Did you know that the National Parks Service requires a filming permit for any professional filming on the National Mall? 

Filming permit fees for exterior locations you don’t own can add up, not to mention that you’ll need to get started on those permits well in advance as they can take multiple weeks for an approval. How long do you want your final video to be? A two minute video is going to be much smaller in scope than, say, your 20 minute documentary, not to mention that it will take less time to turnaround a final version. And which will have more impact - the 2 minute video you can post on social media or the documentary that you can share at conferences and conventions? Which one fits your needs?

Wrap Up

So need a Good video that’s Cheap? Not a problem! We can work with you on Scope to make sure that your video is exactly what you need in the budget you have. It may mean trimming the week’s worth of interviews down to a single day of interviews and b-roll or switching from a 3D animated scene to a 2D animated text graphic, but at the end of the day, the messaging is what’s most important. Small Scope does not need to mean small impact, and we’re here to make sure you get the most out of every video project.

Some Tips and Advice

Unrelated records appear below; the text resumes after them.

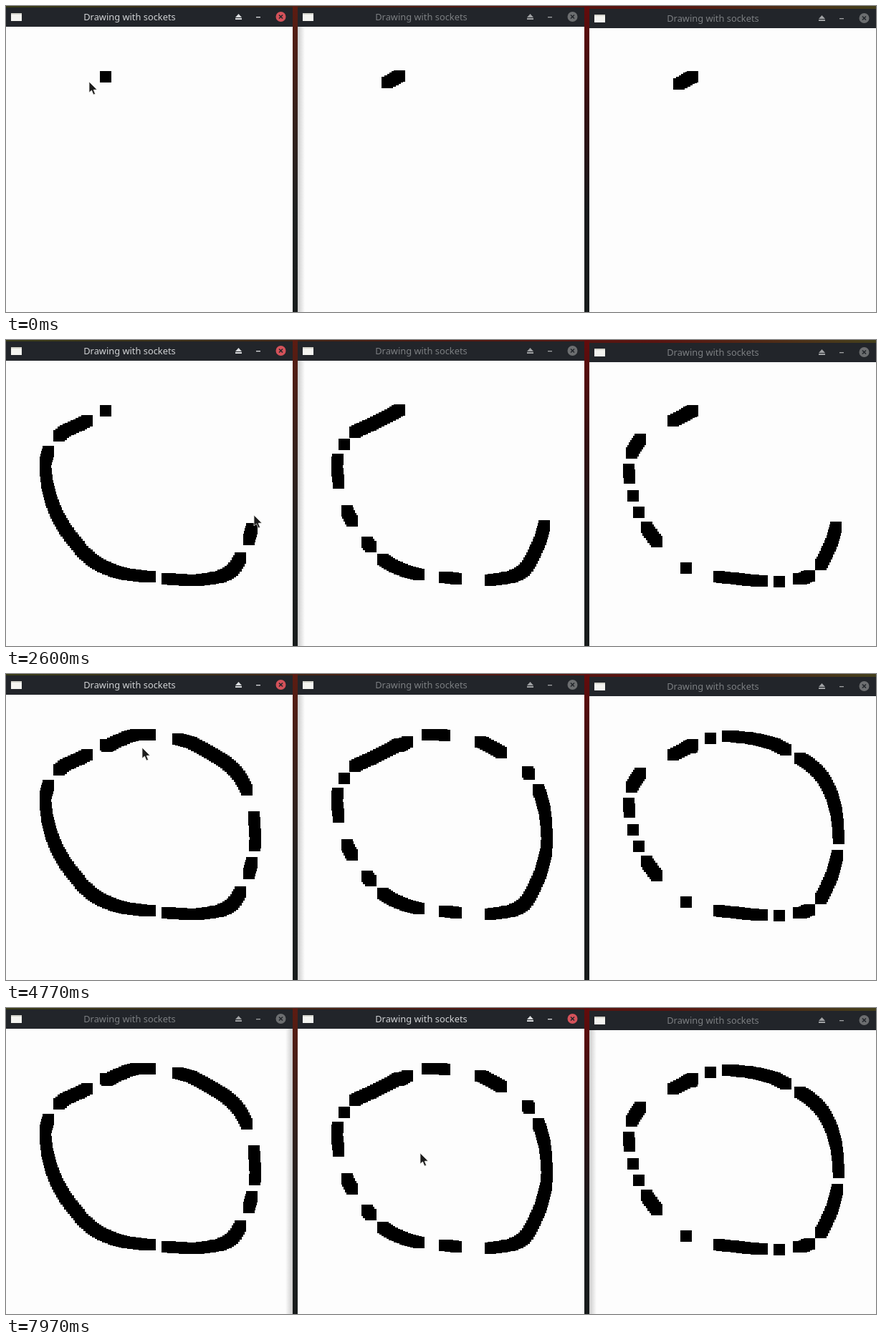
An HTML page with a canvas for the animation above (8000 ms loop, 1214 by 428 pixels).

```html
<!DOCTYPE html>
<html lang="en">
<head>
<meta charset="utf-8">
<title>Drawing with sockets</title>
<style>
html, body { margin: 0; height: 100%; overflow: hidden; background: #181a1c; }
canvas { display: block; }
</style>
</head>
<body>
<canvas id="stage" width="1214" height="428"></canvas>
<script>
const ctx = document.getElementById('stage').getContext('2d');
const LOOP = 8000, DRAW_END = 4200, FOCUS_CHANGE = 6300;
const BRUSH = 16, STAMPS_PER_SPAN = 10, POINTER_LEAD = 2;
const BAR = '#22252a', PAPER = '#fdfdfd';

// Evenly spaced key points of the hand-drawn loop, in window coordinates.
const keyPoints = [
  [144, 97], [109, 115], [74, 134], [56, 167], [59, 208], [72, 246], [94, 280], [122, 309],
  [157, 325], [197, 331], [237, 335], [277, 335], [313, 324], [334, 290], [346, 252], [347, 212],
  [340, 173], [321, 137], [291, 114], [255, 95], [217, 87], [177, 86], [141, 101]
];
const LAST_STAMP = (keyPoints.length - 1) * STAMPS_PER_SPAN;

// Every lost packet drops the stamps closer than three to it.
const windows = [
  { x: 0, y: 0, lost: [-1, 5.5, 23.5, 94, 129.5, 140, 156, 160, 197, 201] },
  { x: 407, y: 0, lost: [-2, 21, 27, 41, 45, 55, 58, 66, 86, 89, 99.5, 105, 166,
      173.5, 179, 193.5, 199.5, 212.5] },
  { x: 814, y: 2, lost: [11.5, 17.5, 30, 39, 45, 51, 63.5, 69, 71, 77.5, 83, 104, 110.5,
      121, 143, 182, 209, 215.5] }
];

// Time and stamps sent; time and pointer position once the loop is closed.
const progress = [[0, 6], [730, 48], [1770, 101], [3430, 176], [DRAW_END, LAST_STAMP]];
const wander = [[DRAW_END, 141, 96], [4770, 190, 103], [6500, 467, 67], [7100, 562, 240], [7970, 578, 203]];

const mix = (a, b, k) => a.map((v, i) => v + (b[i] - v) * k);

function keyed(keys, t) {
  const i = keys.findIndex(key => key[0] > t);
  if (i < 0) return keys[keys.length - 1];
  const a = keys[i - 1], b = keys[i];
  return mix(a, b, (t - a[0]) / (b[0] - a[0]));
}

// Catmull-Rom curve through the key points.
function strokeAt(stamp) {
  const p = Math.min(stamp, LAST_STAMP) / STAMPS_PER_SPAN;
  const i = Math.min(Math.floor(p), keyPoints.length - 2), k = p - i;
  const [a, b, c, d] = [i - 1, i, i + 1, i + 2].map(
    n => keyPoints[Math.max(0, Math.min(n, keyPoints.length - 1))]);
  return b.map((v, n) => v + k / 2 * (c[n] - a[n]
    + k * (2 * a[n] - 5 * v + 4 * c[n] - d[n] + k * (3 * (v - c[n]) + d[n] - a[n]))));
}

function rect(color, x, y, w, h) {
  ctx.fillStyle = color;
  ctx.fillRect(x, y, w, h);
}

function gradient(x0, y0, x1, y1, ...colors) {
  const g = ctx.createLinearGradient(x0, y0, x1, y1);
  colors.forEach((c, i) => g.addColorStop(i / (colors.length - 1), c));
  return g;
}

function polygon(color, points) {
  ctx.beginPath();
  points.forEach(([x, y]) => ctx.lineTo(x, y));
  ctx.closePath();
  ctx.fillStyle = color;
  ctx.fill();
}

function drawDesktop() {
  rect(gradient(0, 0, 1214, 0, '#3a3c18', '#3c2a14', '#501810', '#5a1410', '#44401c'), 0, 0, 1214, 4);
  rect(gradient(0, 0, 0, 428, '#5c1c12', '#38201a', '#1e2020', '#181c1c'), 400, 0, 7, 428);
  rect(gradient(0, 0, 0, 428, '#640c0c', '#341012', '#181a1c', '#181c1c'), 807, 0, 7, 428);
}

function drawTitleBar(active) {
  rect(BAR, 0, 2, 400, 27);
  rect('#f4f4f0', 7, 10, 15, 11);
  rect('#d4d4cc', 7, 10, 15, 2);
  ctx.font = '12.85px "Noto Sans", sans-serif';
  ctx.textAlign = 'center';
  ctx.fillStyle = active ? '#d0d2d4' : '#7c7f82';
  ctx.fillText('Drawing with sockets', 172.5, 20);
  const icons = active ? '#dcdee0' : '#a0a2a4';
  polygon(icons, [[324.5, 11], [329, 16], [320, 16]]);
  rect(icons, 320, 17, 9, 2);
  rect(icons, 349, 15, 6, 1.3);
  ctx.beginPath();
  ctx.arc(383.5, 15, 7, 0, 7);
  ctx.fillStyle = active ? '#d4525a' : '#6c6e70';
  ctx.fill();
  ctx.beginPath();
  ctx.moveTo(381, 12.5); ctx.lineTo(386, 17.5);
  ctx.moveTo(386, 12.5); ctx.lineTo(381, 17.5);
  ctx.strokeStyle = BAR;
  ctx.lineWidth = 1.5;
  ctx.stroke();
}

function drawWindow({ x, y, lost }, sent, active) {
  ctx.save();
  ctx.translate(x, y);
  drawTitleBar(active);
  rect(PAPER, 0, 29, 400, 399);
  ctx.fillStyle = '#000';
  for (let i = 0; i <= sent; i++) {
    if (lost.some(m => Math.abs(i - m) < 3)) continue;
    const [cx, cy] = strokeAt(i);
    ctx.fillRect(Math.round(cx - BRUSH / 2), Math.round(cy - BRUSH / 2), BRUSH, BRUSH);
  }
  ctx.restore();
}

// The focused window darkens the facing edges of its neighbours.
function drawShadow(left) {
  const shade = 'rgba(0,0,0,0.2)', clear = 'rgba(0,0,0,0)';
  rect(gradient(left - 7, 0, left - 17, 0, shade, clear), left - 17, 29, 10, 399);
  rect(gradient(left + 407, 0, left + 417, 0, shade, clear), left + 407, 29, 10, 399);
}

function drawPointer(x, y) {
  ctx.save();
  ctx.translate(Math.round(x), Math.round(y));
  polygon('#1c1c1c', [[0, 0], [0, 15], [3.5, 12], [6, 18], [8.5, 17], [6.2, 11.3], [11, 11]]);
  ctx.strokeStyle = '#e8e8e4';
  ctx.lineWidth = 0.8;
  ctx.stroke();
  ctx.restore();
}

function pointerAt(t, sent) {
  if (t >= DRAW_END) return keyed(wander, t).slice(1);
  const [x, y] = strokeAt(sent + POINTER_LEAD);
  return [x, y - 5];
}

function draw(t) {
  const [, sent] = keyed(progress, t);
  const focused = t < FOCUS_CHANGE ? 0 : 1;
  drawDesktop();
  windows.forEach((win, i) => drawWindow(win, sent, i === focused));
  drawShadow(windows[focused].x);
  drawPointer(...pointerAt(t, sent));
}

const began = performance.now();
function frame() {
  draw((performance.now() - began) % LOOP);
  requestAnimationFrame(frame);
}
frame();
</script>
</body>
</html>
```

You can do some market research, but when you're ready to produce a video make sure you set aside a budget. Inform the creative firm you're working with what your message is, how you hope to achieve it and your budget range. I can't tell you how often we get asked how much does it cost to create a two minute video? It can cost $5,000, it can cost $100,000. It all comes down to Scope.